Return every line of the data below exactly, but do not include the images.

——————————

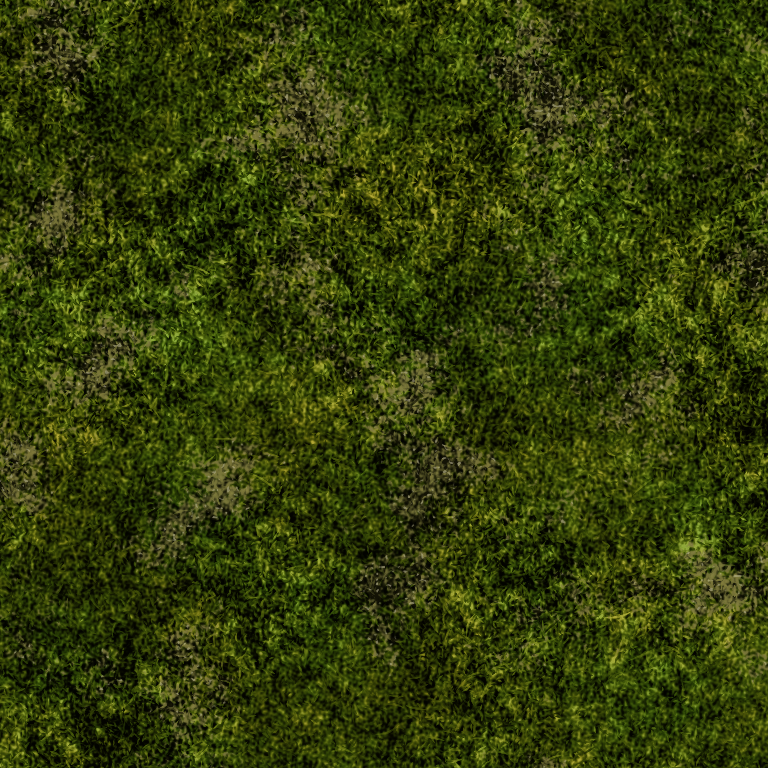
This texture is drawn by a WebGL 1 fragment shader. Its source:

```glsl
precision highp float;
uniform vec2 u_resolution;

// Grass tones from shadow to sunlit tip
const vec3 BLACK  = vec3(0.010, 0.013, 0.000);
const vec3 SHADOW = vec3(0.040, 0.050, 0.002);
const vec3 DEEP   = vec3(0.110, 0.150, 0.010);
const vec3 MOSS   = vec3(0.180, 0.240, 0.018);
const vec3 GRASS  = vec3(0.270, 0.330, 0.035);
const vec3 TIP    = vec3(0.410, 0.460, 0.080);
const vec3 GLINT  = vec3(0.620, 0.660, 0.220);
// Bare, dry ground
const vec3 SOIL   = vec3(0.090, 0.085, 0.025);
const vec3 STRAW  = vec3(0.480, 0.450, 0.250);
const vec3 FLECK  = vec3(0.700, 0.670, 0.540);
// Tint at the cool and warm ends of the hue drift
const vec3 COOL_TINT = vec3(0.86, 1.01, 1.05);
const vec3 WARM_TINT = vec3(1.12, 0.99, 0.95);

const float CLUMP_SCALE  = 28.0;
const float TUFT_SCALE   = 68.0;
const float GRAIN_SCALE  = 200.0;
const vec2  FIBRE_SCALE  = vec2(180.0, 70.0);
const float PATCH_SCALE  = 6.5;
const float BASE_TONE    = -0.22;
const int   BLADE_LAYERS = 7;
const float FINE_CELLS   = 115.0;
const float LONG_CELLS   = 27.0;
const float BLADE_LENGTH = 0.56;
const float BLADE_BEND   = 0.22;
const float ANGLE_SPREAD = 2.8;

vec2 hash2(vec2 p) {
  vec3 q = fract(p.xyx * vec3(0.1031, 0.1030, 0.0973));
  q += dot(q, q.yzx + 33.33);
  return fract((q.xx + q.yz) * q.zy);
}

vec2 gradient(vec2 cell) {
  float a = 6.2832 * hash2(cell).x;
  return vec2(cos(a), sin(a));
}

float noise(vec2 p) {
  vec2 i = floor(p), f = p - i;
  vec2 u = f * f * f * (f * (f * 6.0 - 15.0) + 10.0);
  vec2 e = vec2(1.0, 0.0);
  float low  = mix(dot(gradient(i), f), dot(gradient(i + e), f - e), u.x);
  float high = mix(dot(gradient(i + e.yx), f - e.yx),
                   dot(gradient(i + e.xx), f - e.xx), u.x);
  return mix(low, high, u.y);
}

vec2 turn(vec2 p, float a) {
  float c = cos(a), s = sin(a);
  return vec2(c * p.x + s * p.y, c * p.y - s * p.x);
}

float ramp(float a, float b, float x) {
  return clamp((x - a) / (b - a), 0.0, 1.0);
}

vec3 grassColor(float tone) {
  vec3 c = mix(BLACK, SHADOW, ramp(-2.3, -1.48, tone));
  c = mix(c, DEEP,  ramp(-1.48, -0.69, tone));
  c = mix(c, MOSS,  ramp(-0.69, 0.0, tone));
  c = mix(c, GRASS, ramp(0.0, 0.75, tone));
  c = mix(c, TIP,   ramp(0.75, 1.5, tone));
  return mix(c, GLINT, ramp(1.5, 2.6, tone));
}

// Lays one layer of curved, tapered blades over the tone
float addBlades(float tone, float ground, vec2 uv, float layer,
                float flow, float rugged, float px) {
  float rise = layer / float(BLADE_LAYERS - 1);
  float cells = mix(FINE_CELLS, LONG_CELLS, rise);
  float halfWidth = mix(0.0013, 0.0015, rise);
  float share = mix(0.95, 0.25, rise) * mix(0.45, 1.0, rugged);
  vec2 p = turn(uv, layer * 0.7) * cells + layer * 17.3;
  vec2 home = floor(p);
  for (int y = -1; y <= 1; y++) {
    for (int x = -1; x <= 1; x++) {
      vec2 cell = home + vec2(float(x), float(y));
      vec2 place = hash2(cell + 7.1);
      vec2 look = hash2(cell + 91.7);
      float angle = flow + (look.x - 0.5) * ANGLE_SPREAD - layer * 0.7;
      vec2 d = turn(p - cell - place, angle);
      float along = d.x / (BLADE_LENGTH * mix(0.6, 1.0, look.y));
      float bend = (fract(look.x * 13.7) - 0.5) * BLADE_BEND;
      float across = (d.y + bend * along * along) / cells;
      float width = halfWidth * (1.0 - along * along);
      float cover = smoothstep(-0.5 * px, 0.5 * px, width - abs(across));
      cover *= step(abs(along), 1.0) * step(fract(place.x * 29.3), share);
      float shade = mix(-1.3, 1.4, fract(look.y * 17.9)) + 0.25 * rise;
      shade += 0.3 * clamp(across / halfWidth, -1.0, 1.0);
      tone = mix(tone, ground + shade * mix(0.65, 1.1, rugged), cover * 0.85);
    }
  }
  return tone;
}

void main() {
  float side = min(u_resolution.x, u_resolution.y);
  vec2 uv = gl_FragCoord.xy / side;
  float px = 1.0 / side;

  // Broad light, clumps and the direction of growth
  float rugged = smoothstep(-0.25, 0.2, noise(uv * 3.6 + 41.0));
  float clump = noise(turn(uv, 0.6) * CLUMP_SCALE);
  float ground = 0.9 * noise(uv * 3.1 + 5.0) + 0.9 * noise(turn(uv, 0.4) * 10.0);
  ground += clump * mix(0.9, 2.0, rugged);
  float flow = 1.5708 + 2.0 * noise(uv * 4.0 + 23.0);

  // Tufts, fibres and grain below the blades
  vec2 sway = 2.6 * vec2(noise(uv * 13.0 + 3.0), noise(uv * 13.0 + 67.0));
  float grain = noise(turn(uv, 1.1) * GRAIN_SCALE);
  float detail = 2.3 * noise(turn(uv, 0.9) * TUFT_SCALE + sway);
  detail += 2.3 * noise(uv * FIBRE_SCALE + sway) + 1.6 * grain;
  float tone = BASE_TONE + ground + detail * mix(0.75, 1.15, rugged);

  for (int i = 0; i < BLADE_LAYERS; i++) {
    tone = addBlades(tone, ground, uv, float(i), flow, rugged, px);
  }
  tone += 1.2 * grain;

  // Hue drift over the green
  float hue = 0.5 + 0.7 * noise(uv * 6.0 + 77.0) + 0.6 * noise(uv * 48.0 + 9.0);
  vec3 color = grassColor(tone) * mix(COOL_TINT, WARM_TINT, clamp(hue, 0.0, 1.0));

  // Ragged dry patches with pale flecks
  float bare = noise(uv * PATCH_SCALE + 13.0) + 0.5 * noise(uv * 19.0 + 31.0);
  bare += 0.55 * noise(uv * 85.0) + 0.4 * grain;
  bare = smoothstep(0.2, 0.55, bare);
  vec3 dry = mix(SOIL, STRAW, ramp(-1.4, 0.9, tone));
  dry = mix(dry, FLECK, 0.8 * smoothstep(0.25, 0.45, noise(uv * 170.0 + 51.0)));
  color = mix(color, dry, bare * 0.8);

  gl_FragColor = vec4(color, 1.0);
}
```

——————————

OUTPUT FOR THIS TASK
This texture is drawn by a WebGL 1 fragment shader. Its source:

```glsl
precision highp float;
uniform vec2 u_resolution;

// Grass tones from shadow to sunlit tip
const vec3 BLACK  = vec3(0.010, 0.013, 0.000);
const vec3 SHADOW = vec3(0.040, 0.050, 0.002);
const vec3 DEEP   = vec3(0.110, 0.150, 0.010);
const vec3 MOSS   = vec3(0.180, 0.240, 0.018);
const vec3 GRASS  = vec3(0.270, 0.330, 0.035);
const vec3 TIP    = vec3(0.410, 0.460, 0.080);
const vec3 GLINT  = vec3(0.620, 0.660, 0.220);
// Bare, dry ground
const vec3 SOIL   = vec3(0.090, 0.085, 0.025);
const vec3 STRAW  = vec3(0.480, 0.450, 0.250);
const vec3 FLECK  = vec3(0.700, 0.670, 0.540);
// Tint at the cool and warm ends of the hue drift
const vec3 COOL_TINT = vec3(0.86, 1.01, 1.05);
const vec3 WARM_TINT = vec3(1.12, 0.99, 0.95);

const float CLUMP_SCALE  = 28.0;
const float TUFT_SCALE   = 68.0;
const float GRAIN_SCALE  = 200.0;
const vec2  FIBRE_SCALE  = vec2(180.0, 70.0);
const float PATCH_SCALE  = 6.5;
const float BASE_TONE    = -0.22;
const int   BLADE_LAYERS = 7;
const float FINE_CELLS   = 115.0;
const float LONG_CELLS   = 27.0;
const float BLADE_LENGTH = 0.56;
const float BLADE_BEND   = 0.22;
const float ANGLE_SPREAD = 2.8;

vec2 hash2(vec2 p) {
  vec3 q = fract(p.xyx * vec3(0.1031, 0.1030, 0.0973));
  q += dot(q, q.yzx + 33.33);
  return fract((q.xx + q.yz) * q.zy);
}

vec2 gradient(vec2 cell) {
  float a = 6.2832 * hash2(cell).x;
  return vec2(cos(a), sin(a));
}

float noise(vec2 p) {
  vec2 i = floor(p), f = p - i;
  vec2 u = f * f * f * (f * (f * 6.0 - 15.0) + 10.0);
  vec2 e = vec2(1.0, 0.0);
  float low  = mix(dot(gradient(i), f), dot(gradient(i + e), f - e), u.x);
  float high = mix(dot(gradient(i + e.yx), f - e.yx),
                   dot(gradient(i + e.xx), f - e.xx), u.x);
  return mix(low, high, u.y);
}

vec2 turn(vec2 p, float a) {
  float c = cos(a), s = sin(a);
  return vec2(c * p.x + s * p.y, c * p.y - s * p.x);
}

float ramp(float a, float b, float x) {
  return clamp((x - a) / (b - a), 0.0, 1.0);
}

vec3 grassColor(float tone) {
  vec3 c = mix(BLACK, SHADOW, ramp(-2.3, -1.48, tone));
  c = mix(c, DEEP,  ramp(-1.48, -0.69, tone));
  c = mix(c, MOSS,  ramp(-0.69, 0.0, tone));
  c = mix(c, GRASS, ramp(0.0, 0.75, tone));
  c = mix(c, TIP,   ramp(0.75, 1.5, tone));
  return mix(c, GLINT, ramp(1.5, 2.6, tone));
}

// Lays one layer of curved, tapered blades over the tone
float addBlades(float tone, float ground, vec2 uv, float layer,
                float flow, float rugged, float px) {
  float rise = layer / float(BLADE_LAYERS - 1);
  float cells = mix(FINE_CELLS, LONG_CELLS, rise);
  float halfWidth = mix(0.0013, 0.0015, rise);
  float share = mix(0.95, 0.25, rise) * mix(0.45, 1.0, rugged);
  vec2 p = turn(uv, layer * 0.7) * cells + layer * 17.3;
  vec2 home = floor(p);
  for (int y = -1; y <= 1; y++) {
    for (int x = -1; x <= 1; x++) {
      vec2 cell = home + vec2(float(x), float(y));
      vec2 place = hash2(cell + 7.1);
      vec2 look = hash2(cell + 91.7);
      float angle = flow + (look.x - 0.5) * ANGLE_SPREAD - layer * 0.7;
      vec2 d = turn(p - cell - place, angle);
      float along = d.x / (BLADE_LENGTH * mix(0.6, 1.0, look.y));
      float bend = (fract(look.x * 13.7) - 0.5) * BLADE_BEND;
      float across = (d.y + bend * along * along) / cells;
      float width = halfWidth * (1.0 - along * along);
      float cover = smoothstep(-0.5 * px, 0.5 * px, width - abs(across));
      cover *= step(abs(along), 1.0) * step(fract(place.x * 29.3), share);
      float shade = mix(-1.3, 1.4, fract(look.y * 17.9)) + 0.25 * rise;
      shade += 0.3 * clamp(across / halfWidth, -1.0, 1.0);
      tone = mix(tone, ground + shade * mix(0.65, 1.1, rugged), cover * 0.85);
    }
  }
  return tone;
}

void main() {
  float side = min(u_resolution.x, u_resolution.y);
  vec2 uv = gl_FragCoord.xy / side;
  float px = 1.0 / side;

  // Broad light, clumps and the direction of growth
  float rugged = smoothstep(-0.25, 0.2, noise(uv * 3.6 + 41.0));
  float clump = noise(turn(uv, 0.6) * CLUMP_SCALE);
  float ground = 0.9 * noise(uv * 3.1 + 5.0) + 0.9 * noise(turn(uv, 0.4) * 10.0);
  ground += clump * mix(0.9, 2.0, rugged);
  float flow = 1.5708 + 2.0 * noise(uv * 4.0 + 23.0);

  // Tufts, fibres and grain below the blades
  vec2 sway = 2.6 * vec2(noise(uv * 13.0 + 3.0), noise(uv * 13.0 + 67.0));
  float grain = noise(turn(uv, 1.1) * GRAIN_SCALE);
  float detail = 2.3 * noise(turn(uv, 0.9) * TUFT_SCALE + sway);
  detail += 2.3 * noise(uv * FIBRE_SCALE + sway) + 1.6 * grain;
  float tone = BASE_TONE + ground + detail * mix(0.75, 1.15, rugged);

  for (int i = 0; i < BLADE_LAYERS; i++) {
    tone = addBlades(tone, ground, uv, float(i), flow, rugged, px);
  }
  tone += 1.2 * grain;

  // Hue drift over the green
  float hue = 0.5 + 0.7 * noise(uv * 6.0 + 77.0) + 0.6 * noise(uv * 48.0 + 9.0);
  vec3 color = grassColor(tone) * mix(COOL_TINT, WARM_TINT, clamp(hue, 0.0, 1.0));

  // Ragged dry patches with pale flecks
  float bare = noise(uv * PATCH_SCALE + 13.0) + 0.5 * noise(uv * 19.0 + 31.0);
  bare += 0.55 * noise(uv * 85.0) + 0.4 * grain;
  bare = smoothstep(0.2, 0.55, bare);
  vec3 dry = mix(SOIL, STRAW, ramp(-1.4, 0.9, tone));
  dry = mix(dry, FLECK, 0.8 * smoothstep(0.25, 0.45, noise(uv * 170.0 + 51.0)));
  color = mix(color, dry, bare * 0.8);

  gl_FragColor = vec4(color, 1.0);
}
```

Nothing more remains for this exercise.